On field antics had already raised eyebrows during the Ashes and earlier in the series against South Africa – Nathan Lyon was fined for a send-off given to AB de Villiers – before the dramatic events unfolded at Newlands which led to captain Steven Smith and David Warner being banned for a year and Cameron Bancroft for nine months.

Hazlewood, who is missing the current one-day series in England due to a back injury, said it was only the results on the field which mattered and not how the team or players were portrayed, something that he believes the new coach Justin Langer is trying to change.

“It’s a big tour always South Africa, coming off the back of an Ashes as well which was quite stressful,” Hazlewood told News Corp. “All big tours are stressful and that added pressure we probably put on ourselves as much as anyone to win.
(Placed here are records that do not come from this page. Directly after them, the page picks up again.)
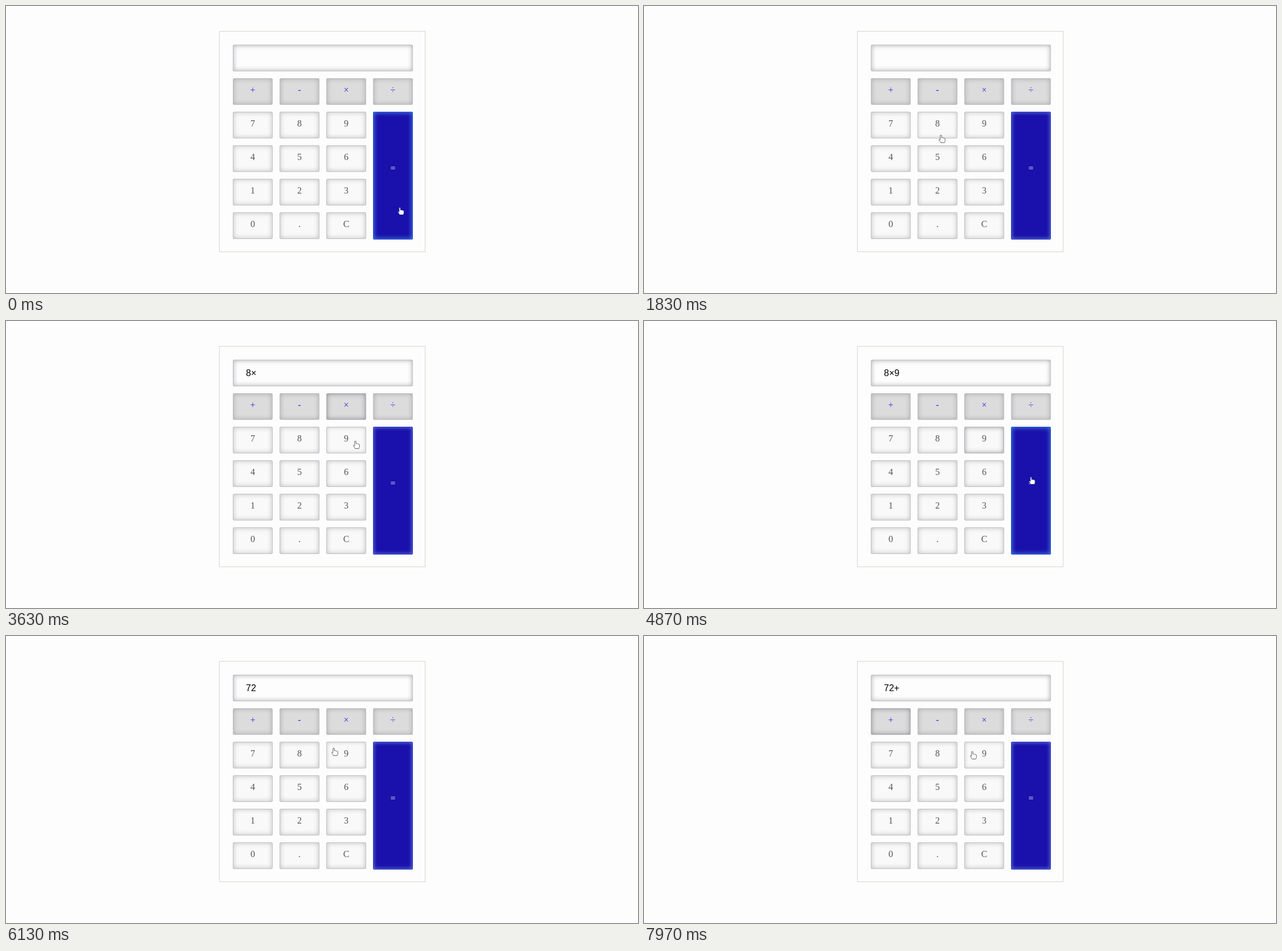
Recreate the animation shown at these times as an HTML page. Size 1109x505 px, loop 8 s.

```html
<!DOCTYPE html>
<html lang="en">
<head>
<meta charset="utf-8">
<title>Calculator</title>
<style>
  html, body { margin: 0; width: 100%; height: 100%; overflow: hidden; background: #fdfdfd; }
  div { position: absolute; box-sizing: border-box; }
  #frame { left: 374px; top: 44px; width: 362px; height: 389px; border: 1px solid #d5d5cf; }
  .key, #display {
    border: 1px solid #c2c2c4; border-radius: 2px;
    box-shadow: inset 0 0 8px rgba(50, 50, 70, .3);
    display: flex; align-items: center;
  }
  #display {
    left: 398px; top: 68px; width: 316px; height: 47px; padding-left: 22px;
    font: 16px "Liberation Sans", Arial, sans-serif; color: #000;
    box-shadow: inset 0 0 9px rgba(50, 50, 70, .4);
  }
  .key {
    width: 70px; height: 47px; padding-bottom: 4px; justify-content: center;
    font: 16px "Liberation Serif", "Times New Roman", serif;
    color: #555; background: #f9f9f9;
  }
  .key.operator { color: #3b25df; background: #dcdcdc; }
  .key.hover { box-shadow: inset 0 0 7px rgba(50, 50, 70, .24); }
  .key.focus { border-color: #b2b2b6; box-shadow: inset 0 0 9px rgba(40, 40, 60, .45); }
  .key.equals {
    height: 225px; padding-bottom: 24px; color: #fff; background: #1a10ab;
    border-color: #2b3fc0; box-shadow: inset 0 0 7px #6a8be0;
  }
  .key.equals.hover { border-color: #2458cc; box-shadow: inset 0 0 9px #4b90ee; }
  svg { position: absolute; left: 0; top: 0; overflow: visible; }
  #cursor path { fill: #fff; stroke: #555; stroke-width: .9; stroke-linejoin: round; }
  #cursor.light path { stroke: #17108c; }
</style>
</head>
<body>
<div id="frame"></div>
<div id="display"></div>
<svg id="cursor" width="16" height="18">
  <path id="hand" d="M-1.2 .8Q0-.6 1.2 .8V5Q2.4 4 3.4 5.2Q4.6 4.5 5.4 5.7Q7.3 5.2 7.3 7.2V9.5Q7.3 11.5 6.2 13.5H-.4Q-1.2 11.5-3.3 8.8Q-3.6 7.2-2.2 7.5L-1.2 8.4Z"/>
  <path id="arrow" d="M0 0V10.2L2.4 8L4 11.4L5.4 10.7L3.9 7.5H7.2Z"/>
</svg>
<script>
const LOOP = 8000;
const $ = id => document.getElementById(id);
const display = $('display'), cursor = $('cursor'), hand = $('hand'), arrow = $('arrow');

const keys = [];
function addKey(label, col, row, kind = '') {
  const el = document.createElement('div');
  const key = { label, kind, el, x: 398 + 82 * col, y: 126.5 + 59 * row, h: kind === 'equals' ? 225 : 47 };
  el.textContent = label;
  el.style.left = key.x + 'px';
  el.style.top = key.y + 'px';
  document.body.insertBefore(el, cursor);
  keys.push(key);
}
[...'+-×÷'].forEach((c, i) => addKey(c, i, 0, 'operator'));
[...'7894561230.C'].forEach((c, i) => addKey(c, i % 3, 1 + Math.floor(i / 3)));
addKey('=', 3, 1, 'equals');

// Pointer stops: time, x, y
const path = [
  [0, 691, 354], [120, 691, 354], [830, 737, 156], [1150, 738, 156],
  [1830, 521, 227], [2080, 519, 213], [2480, 519, 213],
  [2980, 601, 157], [3280, 601, 157], [3630, 613, 211],
  [4250, 613, 211], [4870, 679, 274], [5450, 679, 274],
  [6130, 575, 197], [6350, 573, 195], [6800, 437, 155],
  [7200, 437, 155], [7750, 576, 203], [LOOP, 576, 203]
];
// Clicks: time, key, resulting display text
const clicks = [
  [0, '', ''], [2200, '8', '8'], [3080, '×', '8×'],
  [4000, '9', '8×9'], [5050, '=', '72'], [6950, '+', '72+']
];

function pointerAt(t) {
  const i = path.findIndex(p => p[0] > t);
  const [t0, x0, y0] = path[i - 1], [t1, x1, y1] = path[i];
  const u = (t - t0) / (t1 - t0), e = u * u * (3 - 2 * u);
  return [x0 + (x1 - x0) * e, y0 + (y1 - y0) * e];
}

function render(now) {
  const t = now % LOOP;
  const [x, y] = pointerAt(t).map(Math.round);
  const [, pressed, text] = clicks.filter(c => c[0] <= t).pop();
  const over = keys.find(k => x >= k.x && x < k.x + 70 && y >= k.y && y < k.y + k.h);

  display.textContent = text;
  for (const k of keys) {
    const state = k === over ? ' hover' : k.label === pressed ? ' focus' : '';
    k.el.className = 'key ' + k.kind + (k.kind === 'equals' && state === ' focus' ? '' : state);
  }
  cursor.style.transform = `translate(${x}px, ${y}px)`;
  cursor.setAttribute('class', over && over.kind === 'equals' ? 'light' : '');
  hand.style.display = over ? '' : 'none';
  arrow.style.display = over ? 'none' : '';
}

const start = performance.now();
function tick() {
  render(performance.now() - start);
  requestAnimationFrame(tick);
}
tick();
</script>
</body>
</html>
```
“Where the stress has come from is that we are pretty much measured on our cricket ability, not as people off the field, which we had probably got away from in the past six months, 12 months. A focus only on results I guess drives people to do different things and we are only measured on our cricket success.

“I don’t think that’s how it is now, I think that’s changed a little bit, JL has talked a lot about how we are behaving off the field and we are going to be measured on that as well which is a good sign.”

Hazlewood admitted that the Australians didn’t grasp the seriousness of the ball-tampering controversy until the following morning when it had started to register back home. Smith was immediately stood down for the remainder of the Cape Town Test before the trio involved were handed their sanctions a few days later.

“We went to bed that night and Australia hadn’t woken up yet, when it hit back in Australia and we woke up it was quite surprising how big a reaction it was,” he said. “It wasn’t massive in South Africa, all the Australian writers know it’s going on here and there and around different teams and people have been done in the past, I guess they talked it down a bit if anything but once it hit home the media went the other way and the reaction was massive.”

Hazlewood also hinted at agreement with Langer that Smith – who Langer said in an interview with Sky Sports “maybe just wasn’t strong enough in his leadership” – lacked the experience needed to keep the team on track but added that these days players are often required to do all their learning on the international stage.

“Cricket-wise I think he was ready, he probably wasn’t ready with everything that came with it I guess,” he said. “It’s a different time now where we’re basically cricketers from the time we leave school and we don’t really experience life outside of cricket and the cricket environment, back in those times they probably got out in the world, had a few jobs, learned a lot of life lessons. Now you go straight from school into a cricket environment and cricket is all you know.”